Instructions
Kahlua Balls
  1. In a large bowl, combine cookie crumbs, walnuts & powdered sugar. Add Kahlua & corn syrup; mix well. Shape into 48 balls & roll in desired toppings such as cocoa powder, fine colored sugar, sprinkles, finely crushed walnuts or oreo crumbs. Chill overnight then either freeze or store in refrigerator in an airtight container.
Pumpkin Cream Cheese Truffles
  1. In a double boiler over medium-low heat, melt the 55 grams of white chocolate. Transfer to a bowl. Add remaining ingredients & beat with an electric mixer until smooth. Cover & chill until solid enough to roll into balls. Once mixture can be formed, roll into 16 balls.
  2. Line a sheet tray with parchment paper. Chop almonds in almond bark then carefully melt in double boiler. Transfer to a small, deep bowl. Drop a few balls at a time into melted chocolate. Working quickly, spoon chocolate over truffle to coat. Using a small spoon or fork, lift truffle out of chocolate & shake off excess, transfer to prepared sheet. Chill truffles until chocolate is completely set. Place in an airtight container & either freeze or store in refrigerator.

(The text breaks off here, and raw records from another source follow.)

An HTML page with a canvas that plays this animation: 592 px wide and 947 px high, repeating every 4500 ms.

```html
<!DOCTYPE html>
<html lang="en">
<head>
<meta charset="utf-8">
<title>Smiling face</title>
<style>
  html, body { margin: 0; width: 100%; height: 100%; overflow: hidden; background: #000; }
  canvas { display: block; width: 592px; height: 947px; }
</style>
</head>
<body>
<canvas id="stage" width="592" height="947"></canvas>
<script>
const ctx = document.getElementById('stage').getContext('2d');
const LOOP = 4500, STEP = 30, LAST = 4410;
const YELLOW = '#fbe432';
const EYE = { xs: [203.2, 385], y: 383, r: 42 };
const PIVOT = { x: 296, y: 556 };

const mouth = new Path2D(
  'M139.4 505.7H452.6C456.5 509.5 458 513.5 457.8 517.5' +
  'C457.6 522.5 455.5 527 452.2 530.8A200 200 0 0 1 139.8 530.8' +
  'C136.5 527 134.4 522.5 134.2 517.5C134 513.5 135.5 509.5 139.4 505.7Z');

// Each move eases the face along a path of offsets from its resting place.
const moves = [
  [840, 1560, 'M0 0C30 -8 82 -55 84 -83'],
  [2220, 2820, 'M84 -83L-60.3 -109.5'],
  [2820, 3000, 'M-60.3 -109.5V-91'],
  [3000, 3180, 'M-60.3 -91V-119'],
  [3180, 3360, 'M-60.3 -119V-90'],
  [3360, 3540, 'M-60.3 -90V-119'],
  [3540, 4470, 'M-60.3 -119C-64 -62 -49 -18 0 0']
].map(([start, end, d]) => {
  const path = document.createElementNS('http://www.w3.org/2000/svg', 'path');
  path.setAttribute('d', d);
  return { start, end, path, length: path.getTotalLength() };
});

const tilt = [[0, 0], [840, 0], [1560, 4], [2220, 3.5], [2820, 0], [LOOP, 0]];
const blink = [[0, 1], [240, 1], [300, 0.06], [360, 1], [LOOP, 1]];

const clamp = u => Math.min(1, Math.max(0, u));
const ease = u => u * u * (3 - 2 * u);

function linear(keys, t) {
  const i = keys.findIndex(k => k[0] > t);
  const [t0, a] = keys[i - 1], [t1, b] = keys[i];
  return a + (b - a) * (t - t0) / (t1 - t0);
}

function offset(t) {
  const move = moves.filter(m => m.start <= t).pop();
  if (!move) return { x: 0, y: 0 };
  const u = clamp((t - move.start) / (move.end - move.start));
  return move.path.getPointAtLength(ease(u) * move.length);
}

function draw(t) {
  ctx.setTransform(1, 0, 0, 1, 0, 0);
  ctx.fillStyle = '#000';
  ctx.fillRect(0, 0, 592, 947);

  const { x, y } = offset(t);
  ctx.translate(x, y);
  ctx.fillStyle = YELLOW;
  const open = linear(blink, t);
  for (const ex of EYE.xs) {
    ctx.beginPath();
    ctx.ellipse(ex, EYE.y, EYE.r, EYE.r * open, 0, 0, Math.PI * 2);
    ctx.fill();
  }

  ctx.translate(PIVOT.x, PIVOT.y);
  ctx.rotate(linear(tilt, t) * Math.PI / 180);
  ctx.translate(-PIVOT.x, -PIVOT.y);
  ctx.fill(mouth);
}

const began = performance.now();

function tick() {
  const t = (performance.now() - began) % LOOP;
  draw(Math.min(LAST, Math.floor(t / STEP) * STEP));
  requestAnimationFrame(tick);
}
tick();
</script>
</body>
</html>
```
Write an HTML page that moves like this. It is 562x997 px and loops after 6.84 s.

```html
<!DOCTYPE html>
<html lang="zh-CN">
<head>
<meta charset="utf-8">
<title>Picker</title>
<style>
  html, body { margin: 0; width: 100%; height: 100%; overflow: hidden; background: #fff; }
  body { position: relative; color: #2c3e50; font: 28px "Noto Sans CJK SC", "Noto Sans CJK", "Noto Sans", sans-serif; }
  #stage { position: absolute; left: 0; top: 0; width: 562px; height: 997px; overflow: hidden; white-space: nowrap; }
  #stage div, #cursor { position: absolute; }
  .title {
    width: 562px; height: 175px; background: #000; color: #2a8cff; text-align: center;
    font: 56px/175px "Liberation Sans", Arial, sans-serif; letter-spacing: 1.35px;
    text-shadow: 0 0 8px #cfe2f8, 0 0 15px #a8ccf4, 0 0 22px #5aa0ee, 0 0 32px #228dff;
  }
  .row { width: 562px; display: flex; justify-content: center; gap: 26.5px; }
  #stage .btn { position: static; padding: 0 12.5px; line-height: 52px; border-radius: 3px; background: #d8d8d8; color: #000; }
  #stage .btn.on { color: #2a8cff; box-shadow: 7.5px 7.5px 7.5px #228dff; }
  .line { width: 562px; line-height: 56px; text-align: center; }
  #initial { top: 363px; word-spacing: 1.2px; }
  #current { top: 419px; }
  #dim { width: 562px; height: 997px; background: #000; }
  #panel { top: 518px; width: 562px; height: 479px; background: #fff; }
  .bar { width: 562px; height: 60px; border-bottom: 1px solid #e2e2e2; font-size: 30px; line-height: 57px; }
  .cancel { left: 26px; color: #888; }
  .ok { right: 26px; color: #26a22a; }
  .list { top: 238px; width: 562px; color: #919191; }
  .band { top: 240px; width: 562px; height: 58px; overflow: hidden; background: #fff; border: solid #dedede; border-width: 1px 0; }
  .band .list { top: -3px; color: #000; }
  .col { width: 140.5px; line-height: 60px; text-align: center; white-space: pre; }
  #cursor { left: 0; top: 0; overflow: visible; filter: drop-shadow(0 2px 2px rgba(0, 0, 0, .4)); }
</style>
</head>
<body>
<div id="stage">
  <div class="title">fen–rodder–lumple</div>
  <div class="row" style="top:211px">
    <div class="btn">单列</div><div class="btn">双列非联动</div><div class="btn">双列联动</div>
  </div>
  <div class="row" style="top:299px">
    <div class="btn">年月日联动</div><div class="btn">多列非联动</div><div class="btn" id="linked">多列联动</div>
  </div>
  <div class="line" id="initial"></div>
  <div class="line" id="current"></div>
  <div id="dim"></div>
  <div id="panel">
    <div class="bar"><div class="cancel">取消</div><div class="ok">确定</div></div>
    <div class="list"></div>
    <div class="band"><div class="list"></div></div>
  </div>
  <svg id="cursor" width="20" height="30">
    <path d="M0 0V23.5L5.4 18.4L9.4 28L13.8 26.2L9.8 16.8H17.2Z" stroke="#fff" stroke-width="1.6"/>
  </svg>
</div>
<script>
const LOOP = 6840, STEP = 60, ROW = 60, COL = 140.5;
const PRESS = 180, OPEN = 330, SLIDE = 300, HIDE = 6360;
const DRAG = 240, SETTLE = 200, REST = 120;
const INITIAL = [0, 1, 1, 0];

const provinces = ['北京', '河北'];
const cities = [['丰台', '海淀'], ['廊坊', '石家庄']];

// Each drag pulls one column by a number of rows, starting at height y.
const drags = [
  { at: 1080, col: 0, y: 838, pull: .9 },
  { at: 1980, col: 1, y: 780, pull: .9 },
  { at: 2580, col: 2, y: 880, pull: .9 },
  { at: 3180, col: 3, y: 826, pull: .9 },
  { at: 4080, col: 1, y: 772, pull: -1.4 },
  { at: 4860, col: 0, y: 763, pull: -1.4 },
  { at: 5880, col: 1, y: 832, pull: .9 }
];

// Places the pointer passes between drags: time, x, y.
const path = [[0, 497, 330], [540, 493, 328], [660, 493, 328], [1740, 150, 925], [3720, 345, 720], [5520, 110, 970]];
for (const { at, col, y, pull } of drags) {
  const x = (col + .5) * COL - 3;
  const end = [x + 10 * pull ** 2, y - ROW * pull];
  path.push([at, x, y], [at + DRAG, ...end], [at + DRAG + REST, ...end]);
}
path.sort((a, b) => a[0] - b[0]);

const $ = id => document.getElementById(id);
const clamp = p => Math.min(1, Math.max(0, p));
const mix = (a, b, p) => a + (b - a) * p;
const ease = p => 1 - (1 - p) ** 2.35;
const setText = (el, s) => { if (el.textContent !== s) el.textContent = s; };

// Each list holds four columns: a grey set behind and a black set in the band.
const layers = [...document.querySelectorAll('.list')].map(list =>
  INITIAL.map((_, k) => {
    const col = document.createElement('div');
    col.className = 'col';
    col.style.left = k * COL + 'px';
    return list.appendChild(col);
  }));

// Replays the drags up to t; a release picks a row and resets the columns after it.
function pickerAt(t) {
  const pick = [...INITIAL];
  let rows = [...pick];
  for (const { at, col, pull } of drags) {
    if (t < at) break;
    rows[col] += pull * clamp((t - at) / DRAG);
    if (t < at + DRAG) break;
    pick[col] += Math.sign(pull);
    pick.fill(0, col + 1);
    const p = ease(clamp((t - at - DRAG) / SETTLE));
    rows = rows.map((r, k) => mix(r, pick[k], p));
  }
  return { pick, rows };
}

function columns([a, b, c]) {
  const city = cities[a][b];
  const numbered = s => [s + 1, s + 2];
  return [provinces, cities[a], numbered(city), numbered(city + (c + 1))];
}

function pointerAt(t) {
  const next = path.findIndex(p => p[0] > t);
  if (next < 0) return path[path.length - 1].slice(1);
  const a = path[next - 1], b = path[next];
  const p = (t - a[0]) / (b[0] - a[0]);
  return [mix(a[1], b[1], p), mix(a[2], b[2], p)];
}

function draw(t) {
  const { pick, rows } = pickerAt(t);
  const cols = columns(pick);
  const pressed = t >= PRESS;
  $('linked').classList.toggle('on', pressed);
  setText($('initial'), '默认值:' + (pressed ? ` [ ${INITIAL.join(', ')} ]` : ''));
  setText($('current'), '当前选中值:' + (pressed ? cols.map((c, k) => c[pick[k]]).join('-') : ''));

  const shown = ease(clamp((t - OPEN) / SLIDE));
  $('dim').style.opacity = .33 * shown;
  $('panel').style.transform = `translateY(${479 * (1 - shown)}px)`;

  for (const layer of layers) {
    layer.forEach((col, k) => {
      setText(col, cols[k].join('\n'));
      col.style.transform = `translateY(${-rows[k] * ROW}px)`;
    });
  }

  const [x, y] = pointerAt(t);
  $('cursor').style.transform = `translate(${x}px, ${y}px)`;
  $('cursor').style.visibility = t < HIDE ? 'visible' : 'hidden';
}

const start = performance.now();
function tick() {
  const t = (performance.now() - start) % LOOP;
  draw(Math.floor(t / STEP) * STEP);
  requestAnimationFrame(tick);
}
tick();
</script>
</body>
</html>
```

Apricot - Date Balls
  1. In a saucepan, combine 3/4 cup sugar, apricots, dates & eggs. Cook over low heat for 6-8 minutes or until mixture pulls away from the sides of saucepan, stirring constantly. Remove from heat & stir in walnuts & vanilla. Allow to cool until mixture can be handled. Line an airtight container with wax paper. Shape apricot/date mixture into 30 balls. Roll in granulated sugar. Place in container & either freeze or store in refrigerator.
Recipe Notes
  • If preferred, use all gingersnap crumbs instead of graham crumbs in the original recipe for Pumpkin Cream Cheese Truffles.